##### EXTRACTED MATERIAL
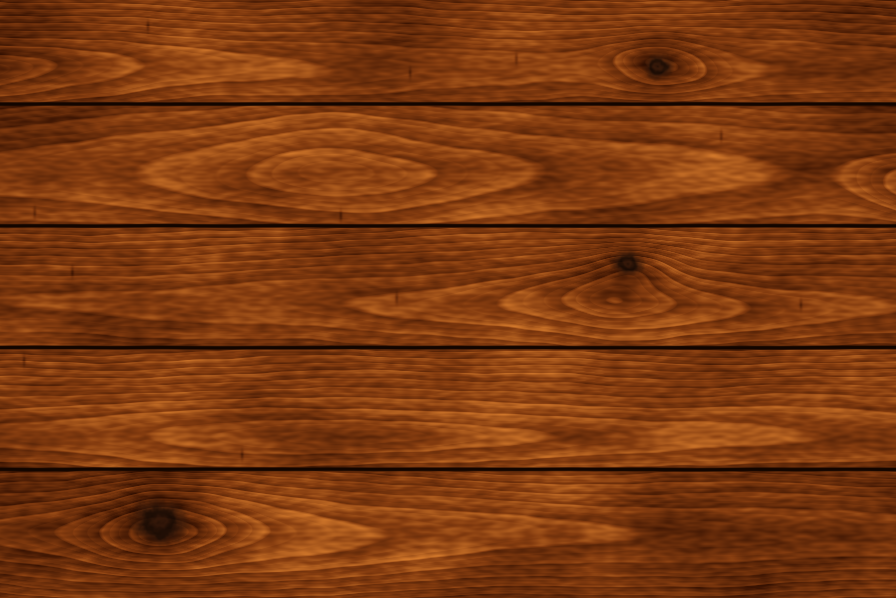
Reproduce this texture procedurally as a WebGL 1 fragment shader.

```glsl
precision highp float;
// Five stained pine boards stacked vertically, split by thin dark gaps.
// Each board's growth rings are contours of a distance field around a
// long "eye", bent by a knot and by gradient noise, then tinted by a ramp.
uniform vec2 u_resolution;

const float BOARD_PITCH = 0.2037;
const float FIRST_GAP = 0.215;
const vec3 GAP_COLOR = vec3(0.07, 0.02, 0.0);
const vec3 KNOT_COLOR = vec3(0.13, 0.06, 0.025);
const vec3 DARK_WOOD = vec3(0.30, 0.115, 0.02);
const vec3 MID_WOOD = vec3(0.52, 0.235, 0.06);
const vec3 LIGHT_WOOD = vec3(0.77, 0.43, 0.15);

float hash(vec2 p) {
  return fract(sin(dot(p, vec2(127.1, 311.7))) * 43758.54);
}

float gradientDot(vec2 cell, vec2 offset) {
  float angle = 6.2832 * hash(cell);
  return dot(vec2(cos(angle), sin(angle)), offset);
}

float gradientNoise(vec2 p) {
  vec2 i = floor(p), f = p - i;
  vec2 u = f * f * f * (f * (f * 6.0 - 15.0) + 10.0);
  vec2 e = vec2(1.0, 0.0);
  float low = mix(gradientDot(i, f), gradientDot(i + e, f - e), u.x);
  float high = mix(gradientDot(i + e.yx, f - e.yx),
                   gradientDot(i + e.xx, f - e.xx), u.x);
  return mix(low, high, u.y);
}

float fbm(vec2 p) {
  float sum = 0.0, gain = 1.0;
  for (int i = 0; i < 3; i++) {
    sum += gain * gradientNoise(p);
    p = p * 2.03 + 17.3;
    gain *= 0.5;
  }
  return sum;
}

// Eye of the grain: centre in xy, radii in zw
vec4 boardEye(float row) {
  if (row < 0.5) return vec4(0.28, 0.108, 0.14, 0.030);
  if (row < 1.5) return vec4(0.59, 0.270, 0.29, 0.030);
  if (row < 2.5) return vec4(1.04, 0.490, 0.08, 0.028);
  if (row < 3.5) return vec4(0.565, 0.712, 0.13, 0.045);
  return vec4(-0.02, 0.885, 0.10, 0.026);
}

// Knot: centre in xy, reach of its bend in z, core radius in w
vec4 boardKnot(float row) {
  if (row < 0.5) return vec4(0.266, 0.127, 0.075, 0.046);
  if (row < 1.5) return vec4(-0.40, 0.250, 0.060, 0.010);
  if (row < 2.5) return vec4(1.05, 0.559, 0.050, 0.026);
  if (row < 3.5) return vec4(1.53, 0.685, 0.060, 0.010);
  return vec4(1.10, 0.889, 0.060, 0.025);
}

// Ring number, rising outward from the eye and dipping at the knot
float ringPhase(vec2 p, vec4 eye, vec4 knot) {
  vec2 q = (p - eye.xy) / eye.zw;
  float along = 1.5 * log(1.0 + q.x * q.x / 1.5);
  vec2 k = (p - knot.xy) / (knot.z * vec2(1.4, 0.8));
  return pow(along + q.y * q.y + 0.001, 0.7) - 2.0 * exp(-dot(k, k));
}

// Slow rise to a bright rim, then a quick fall
float ringTone(float phase) {
  float f = fract(phase);
  float strength = 0.65 + 0.5 * hash(vec2(floor(phase), 4.0));
  return strength * pow(f, 1.2) * (1.0 - smoothstep(0.86, 1.0, f));
}

// Sparse short dark ticks, one candidate per cell
float fleck(vec2 p) {
  vec2 cell = floor(p * 5.0);
  vec2 spot = 0.2 + 0.6 * vec2(hash(cell), hash(cell + 31.0));
  vec2 d = (fract(p * 5.0) - spot) / vec2(0.014, 0.045);
  return step(0.75, hash(cell + 57.0)) * exp(-dot(d, d));
}

void main() {
  vec2 p = gl_FragCoord.xy / u_resolution.y;
  vec2 uv = gl_FragCoord.xy / u_resolution;
  float pixel = 1.0 / u_resolution.y;

  // Board layout
  float s = (p.y - FIRST_GAP) / BOARD_PITCH;
  float row = clamp(floor(s) + 1.0, 0.0, 4.0);
  float nearestGap = FIRST_GAP + BOARD_PITCH * clamp(floor(s + 0.5), 0.0, 3.0);
  float gap = abs(p.y - nearestGap + 0.001 * gradientNoise(vec2(p.x * 9.0, row * 0.0 + nearestGap * 40.0)));
  vec2 local = p + row * vec2(7.3, 3.1);
  vec4 eye = boardEye(row), knot = boardKnot(row);

  // Growth rings with wavy edges
  vec2 bent = p;
  bent.y += 0.016 * gradientNoise(local * vec2(3.0, 8.0));
  bent.y += 0.003 * gradientNoise(local * vec2(14.0, 30.0));
  bent.x += 0.030 * gradientNoise(local * vec2(4.0, 16.0) + 9.0);
  float phase = ringPhase(bent, eye, knot);
  float tone = 0.36 + 0.46 * ringTone(phase) + 0.13 * (ringTone(phase * 3.0) - 0.35);

  // Stain blotches, fibres and flecks
  tone += 0.38 * fbm(local * vec2(3.0, 6.0) + 5.0);
  tone += 0.20 * gradientNoise(local * vec2(9.0, 85.0));
  tone += 0.28 * gradientNoise(local * vec2(38.0, 150.0));
  tone -= 0.35 * fleck(local);

  // Shade toward corners, board edges and knot
  tone -= 0.36 * smoothstep(0.35, 0.80, length(uv - vec2(0.5, 0.54)));
  tone -= 0.20 * exp(-gap / 0.008);
  float r = length((p - knot.xy) * vec2(0.9, 1.1)) / knot.w;
  r += 0.22 * fbm(p * 45.0);
  tone -= 0.40 * exp(-0.35 * r * r);

  vec3 color = mix(DARK_WOOD, MID_WOOD, clamp(tone * 2.0, -0.5, 1.0));
  color = mix(color, LIGHT_WOOD, clamp(tone * 2.0 - 1.0, 0.0, 1.2));
  float core = 1.0 - smoothstep(0.45, 1.1, r);
  color = mix(color, KNOT_COLOR * (1.0 + 0.35 * sin(r * 11.0)), 0.85 * core);
  float board = smoothstep(0.003 - pixel, 0.003 + pixel, gap);
  gl_FragColor = vec4(mix(GAP_COLOR, color, board), 1.0);
}
```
##########
# WHAT TO DO:
Skip the pictures and reproduce all remaining entries exactly.

# THE COMPLETED TASK:
Reproduce this texture procedurally as a WebGL 1 fragment shader.

```glsl
precision highp float;
// Five stained pine boards stacked vertically, split by thin dark gaps.
// Each board's growth rings are contours of a distance field around a
// long "eye", bent by a knot and by gradient noise, then tinted by a ramp.
uniform vec2 u_resolution;

const float BOARD_PITCH = 0.2037;
const float FIRST_GAP = 0.215;
const vec3 GAP_COLOR = vec3(0.07, 0.02, 0.0);
const vec3 KNOT_COLOR = vec3(0.13, 0.06, 0.025);
const vec3 DARK_WOOD = vec3(0.30, 0.115, 0.02);
const vec3 MID_WOOD = vec3(0.52, 0.235, 0.06);
const vec3 LIGHT_WOOD = vec3(0.77, 0.43, 0.15);

float hash(vec2 p) {
  return fract(sin(dot(p, vec2(127.1, 311.7))) * 43758.54);
}

float gradientDot(vec2 cell, vec2 offset) {
  float angle = 6.2832 * hash(cell);
  return dot(vec2(cos(angle), sin(angle)), offset);
}

float gradientNoise(vec2 p) {
  vec2 i = floor(p), f = p - i;
  vec2 u = f * f * f * (f * (f * 6.0 - 15.0) + 10.0);
  vec2 e = vec2(1.0, 0.0);
  float low = mix(gradientDot(i, f), gradientDot(i + e, f - e), u.x);
  float high = mix(gradientDot(i + e.yx, f - e.yx),
                   gradientDot(i + e.xx, f - e.xx), u.x);
  return mix(low, high, u.y);
}

float fbm(vec2 p) {
  float sum = 0.0, gain = 1.0;
  for (int i = 0; i < 3; i++) {
    sum += gain * gradientNoise(p);
    p = p * 2.03 + 17.3;
    gain *= 0.5;
  }
  return sum;
}

// Eye of the grain: centre in xy, radii in zw
vec4 boardEye(float row) {
  if (row < 0.5) return vec4(0.28, 0.108, 0.14, 0.030);
  if (row < 1.5) return vec4(0.59, 0.270, 0.29, 0.030);
  if (row < 2.5) return vec4(1.04, 0.490, 0.08, 0.028);
  if (row < 3.5) return vec4(0.565, 0.712, 0.13, 0.045);
  return vec4(-0.02, 0.885, 0.10, 0.026);
}

// Knot: centre in xy, reach of its bend in z, core radius in w
vec4 boardKnot(float row) {
  if (row < 0.5) return vec4(0.266, 0.127, 0.075, 0.046);
  if (row < 1.5) return vec4(-0.40, 0.250, 0.060, 0.010);
  if (row < 2.5) return vec4(1.05, 0.559, 0.050, 0.026);
  if (row < 3.5) return vec4(1.53, 0.685, 0.060, 0.010);
  return vec4(1.10, 0.889, 0.060, 0.025);
}

// Ring number, rising outward from the eye and dipping at the knot
float ringPhase(vec2 p, vec4 eye, vec4 knot) {
  vec2 q = (p - eye.xy) / eye.zw;
  float along = 1.5 * log(1.0 + q.x * q.x / 1.5);
  vec2 k = (p - knot.xy) / (knot.z * vec2(1.4, 0.8));
  return pow(along + q.y * q.y + 0.001, 0.7) - 2.0 * exp(-dot(k, k));
}

// Slow rise to a bright rim, then a quick fall
float ringTone(float phase) {
  float f = fract(phase);
  float strength = 0.65 + 0.5 * hash(vec2(floor(phase), 4.0));
  return strength * pow(f, 1.2) * (1.0 - smoothstep(0.86, 1.0, f));
}

// Sparse short dark ticks, one candidate per cell
float fleck(vec2 p) {
  vec2 cell = floor(p * 5.0);
  vec2 spot = 0.2 + 0.6 * vec2(hash(cell), hash(cell + 31.0));
  vec2 d = (fract(p * 5.0) - spot) / vec2(0.014, 0.045);
  return step(0.75, hash(cell + 57.0)) * exp(-dot(d, d));
}

void main() {
  vec2 p = gl_FragCoord.xy / u_resolution.y;
  vec2 uv = gl_FragCoord.xy / u_resolution;
  float pixel = 1.0 / u_resolution.y;

  // Board layout
  float s = (p.y - FIRST_GAP) / BOARD_PITCH;
  float row = clamp(floor(s) + 1.0, 0.0, 4.0);
  float nearestGap = FIRST_GAP + BOARD_PITCH * clamp(floor(s + 0.5), 0.0, 3.0);
  float gap = abs(p.y - nearestGap + 0.001 * gradientNoise(vec2(p.x * 9.0, row * 0.0 + nearestGap * 40.0)));
  vec2 local = p + row * vec2(7.3, 3.1);
  vec4 eye = boardEye(row), knot = boardKnot(row);

  // Growth rings with wavy edges
  vec2 bent = p;
  bent.y += 0.016 * gradientNoise(local * vec2(3.0, 8.0));
  bent.y += 0.003 * gradientNoise(local * vec2(14.0, 30.0));
  bent.x += 0.030 * gradientNoise(local * vec2(4.0, 16.0) + 9.0);
  float phase = ringPhase(bent, eye, knot);
  float tone = 0.36 + 0.46 * ringTone(phase) + 0.13 * (ringTone(phase * 3.0) - 0.35);

  // Stain blotches, fibres and flecks
  tone += 0.38 * fbm(local * vec2(3.0, 6.0) + 5.0);
  tone += 0.20 * gradientNoise(local * vec2(9.0, 85.0));
  tone += 0.28 * gradientNoise(local * vec2(38.0, 150.0));
  tone -= 0.35 * fleck(local);

  // Shade toward corners, board edges and knot
  tone -= 0.36 * smoothstep(0.35, 0.80, length(uv - vec2(0.5, 0.54)));
  tone -= 0.20 * exp(-gap / 0.008);
  float r = length((p - knot.xy) * vec2(0.9, 1.1)) / knot.w;
  r += 0.22 * fbm(p * 45.0);
  tone -= 0.40 * exp(-0.35 * r * r);

  vec3 color = mix(DARK_WOOD, MID_WOOD, clamp(tone * 2.0, -0.5, 1.0));
  color = mix(color, LIGHT_WOOD, clamp(tone * 2.0 - 1.0, 0.0, 1.2));
  float core = 1.0 - smoothstep(0.45, 1.1, r);
  color = mix(color, KNOT_COLOR * (1.0 + 0.35 * sin(r * 11.0)), 0.85 * core);
  float board = smoothstep(0.003 - pixel, 0.003 + pixel, gap);
  gl_FragColor = vec4(mix(GAP_COLOR, color, board), 1.0);
}
```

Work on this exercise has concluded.